That covers this week’s guest stars.
No, the real problem here occurs when Groundskeeper Willie’s basement bunker shorts out due to too many devices plugged into sockets all at once, causing a really hold barrel of mayonnaise to explode and make the entire school smell of rotten eggs. Since it will take weeks to get the smell out, that means homeschooling.
It also means the B-plot kicks in when it turns out Homer keeps buying useless gizmos he sees on Shaq-hosted TV commercials on late night TV. He’s deep in debt for those things, and Marge isn’t happy.
Even less happy is Kirk VanHouten. See, Milhouse just learned about his great-great-grandpa, onetime mayor of Springfield. His big thing was a giant gazebo built to allow wooing. He had no accounted for all the ukulele acoustics, and the structure came down and with a lot of people inside, killing many. Kirk, seeing Milhouse has just realized every male relative he has is a bit of a disappointment, makes it his new mission to see to it that the school stops teaching this particular moment in Springfield history.
Yes, he is willing to deny, as Ms. Peyton points out, that his ancestor fully accepted responsibility on his deathbed and the structure’s braces were bad.
Kirk wants nothing of Critical Brace Theory!
Yes, he said that.
So, given the lead time for how long it takes to make an episode of this show, should I be impressed or depressed at just how relevant this episode is?
See, Kirk doesn’t want these bad things–specifically the gazebo–to be acknowledged by the school. That actually gets him some followers like Rainier Wolfcastle who want bad things covered up like what the Germans were doing in World War II…whoa, Wolfcastle hits that two appearances in a row.
Oh, Kirk also wants to ignore Hans Moleman despite the fact Moleman was actually orphaned at that gazebo collapse.
By the by, the episode attempts to satirize the other side in the debate over whether or not to teach history that includes the warts in the form of Martin’s parents who think history is there to embarrass and shame people in the present.
You know what? I’m not touching these ideas in this forum.

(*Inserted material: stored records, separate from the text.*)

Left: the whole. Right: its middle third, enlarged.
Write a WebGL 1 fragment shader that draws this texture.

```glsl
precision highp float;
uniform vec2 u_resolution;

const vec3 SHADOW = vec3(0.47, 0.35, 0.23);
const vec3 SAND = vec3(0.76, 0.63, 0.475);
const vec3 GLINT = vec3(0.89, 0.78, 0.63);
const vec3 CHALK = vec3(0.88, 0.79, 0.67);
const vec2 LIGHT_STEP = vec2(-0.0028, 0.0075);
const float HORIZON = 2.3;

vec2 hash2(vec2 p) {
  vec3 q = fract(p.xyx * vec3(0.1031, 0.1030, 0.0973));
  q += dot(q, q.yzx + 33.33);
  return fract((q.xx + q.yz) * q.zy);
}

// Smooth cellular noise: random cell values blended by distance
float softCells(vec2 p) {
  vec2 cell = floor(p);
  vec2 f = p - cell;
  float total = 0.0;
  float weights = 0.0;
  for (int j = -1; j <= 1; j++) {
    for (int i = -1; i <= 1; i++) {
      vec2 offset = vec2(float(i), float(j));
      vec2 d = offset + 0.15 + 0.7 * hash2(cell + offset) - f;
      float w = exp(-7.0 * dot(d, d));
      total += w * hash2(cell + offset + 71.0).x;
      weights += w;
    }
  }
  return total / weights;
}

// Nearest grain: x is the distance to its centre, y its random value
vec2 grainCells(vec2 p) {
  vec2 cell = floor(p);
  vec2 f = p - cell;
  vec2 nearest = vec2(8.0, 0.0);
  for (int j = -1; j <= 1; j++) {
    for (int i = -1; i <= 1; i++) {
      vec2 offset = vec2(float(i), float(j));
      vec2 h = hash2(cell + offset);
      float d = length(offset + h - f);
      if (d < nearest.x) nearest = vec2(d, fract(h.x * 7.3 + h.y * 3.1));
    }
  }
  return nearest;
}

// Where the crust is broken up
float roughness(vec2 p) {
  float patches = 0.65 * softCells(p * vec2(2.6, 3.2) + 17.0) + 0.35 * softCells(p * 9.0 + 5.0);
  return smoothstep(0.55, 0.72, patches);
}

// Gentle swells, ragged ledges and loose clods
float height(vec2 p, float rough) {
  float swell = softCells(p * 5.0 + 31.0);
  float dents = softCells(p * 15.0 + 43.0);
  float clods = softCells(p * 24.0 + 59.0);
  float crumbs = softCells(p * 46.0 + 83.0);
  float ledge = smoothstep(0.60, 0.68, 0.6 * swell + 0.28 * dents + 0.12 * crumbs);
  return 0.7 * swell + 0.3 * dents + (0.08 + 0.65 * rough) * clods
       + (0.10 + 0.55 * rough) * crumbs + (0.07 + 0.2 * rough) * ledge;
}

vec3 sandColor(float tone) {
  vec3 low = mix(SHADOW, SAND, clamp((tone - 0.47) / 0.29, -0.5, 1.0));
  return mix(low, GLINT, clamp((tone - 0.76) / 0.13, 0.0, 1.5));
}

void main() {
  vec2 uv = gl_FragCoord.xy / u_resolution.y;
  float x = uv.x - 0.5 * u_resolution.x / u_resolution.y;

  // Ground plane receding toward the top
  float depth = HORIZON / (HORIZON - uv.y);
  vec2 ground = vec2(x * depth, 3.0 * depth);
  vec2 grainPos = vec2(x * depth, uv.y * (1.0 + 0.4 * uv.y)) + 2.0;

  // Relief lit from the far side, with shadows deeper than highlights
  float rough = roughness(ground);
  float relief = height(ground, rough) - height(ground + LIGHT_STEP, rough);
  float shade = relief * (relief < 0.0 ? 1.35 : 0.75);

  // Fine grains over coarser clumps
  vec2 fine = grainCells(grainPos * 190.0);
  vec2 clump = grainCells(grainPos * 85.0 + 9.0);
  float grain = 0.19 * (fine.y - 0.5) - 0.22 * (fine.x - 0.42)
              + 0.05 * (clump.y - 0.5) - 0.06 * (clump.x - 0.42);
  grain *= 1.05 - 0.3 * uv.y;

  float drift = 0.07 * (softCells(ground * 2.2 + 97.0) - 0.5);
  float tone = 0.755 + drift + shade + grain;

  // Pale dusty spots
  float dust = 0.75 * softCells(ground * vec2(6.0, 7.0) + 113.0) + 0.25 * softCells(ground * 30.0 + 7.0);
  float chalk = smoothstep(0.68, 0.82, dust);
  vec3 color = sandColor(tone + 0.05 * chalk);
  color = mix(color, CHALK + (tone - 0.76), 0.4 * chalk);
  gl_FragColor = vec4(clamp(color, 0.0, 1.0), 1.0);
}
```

Let’s get on with what might generously be called a review.
See, Kirk is continuing his crusade to remove the gazebo from the history books, and he’s actually successful. Mayor Quimby orders Superintendent Chalmers to remove that from the history books for the school. Marge, as a member of the school boards, tells a concerned Lisa that she can keep things from going off the rails.
She can’t. Kirk has what look like propaganda posters all town.
Oh, and Homer realized he could get out of debt and even move into a much nicer house by selling light up shirts with simple slogans for both sides. The copper wiring in them is…a problem for later. How later? Well, Kirk somehow has the power to build a bigger gazebo to act as a tribute to the earlier gazebo that, in Kirk’s words, never existed. And he’s rocking out there, but the electric guitars somehow connect to the copper wiring in all those shirts Homer sold, causing a blast of power that, unsurprisingly, topples the new gazebo. Homer, emerging from the rubble, points out the lesson that sure, you can ignore history, but you better not ignore science!
That, as pointed out by a mysterious narrator, is not the right lesson. And who is this mysterious narrator retelling this story in a Seussian style? He’s some teacher in the future reading a book to small children. Then an angry parent comes in and disintegrates him for the crime of reading that story to her child.
So, still in the future? I think I know now whether it’s impressive or depressing.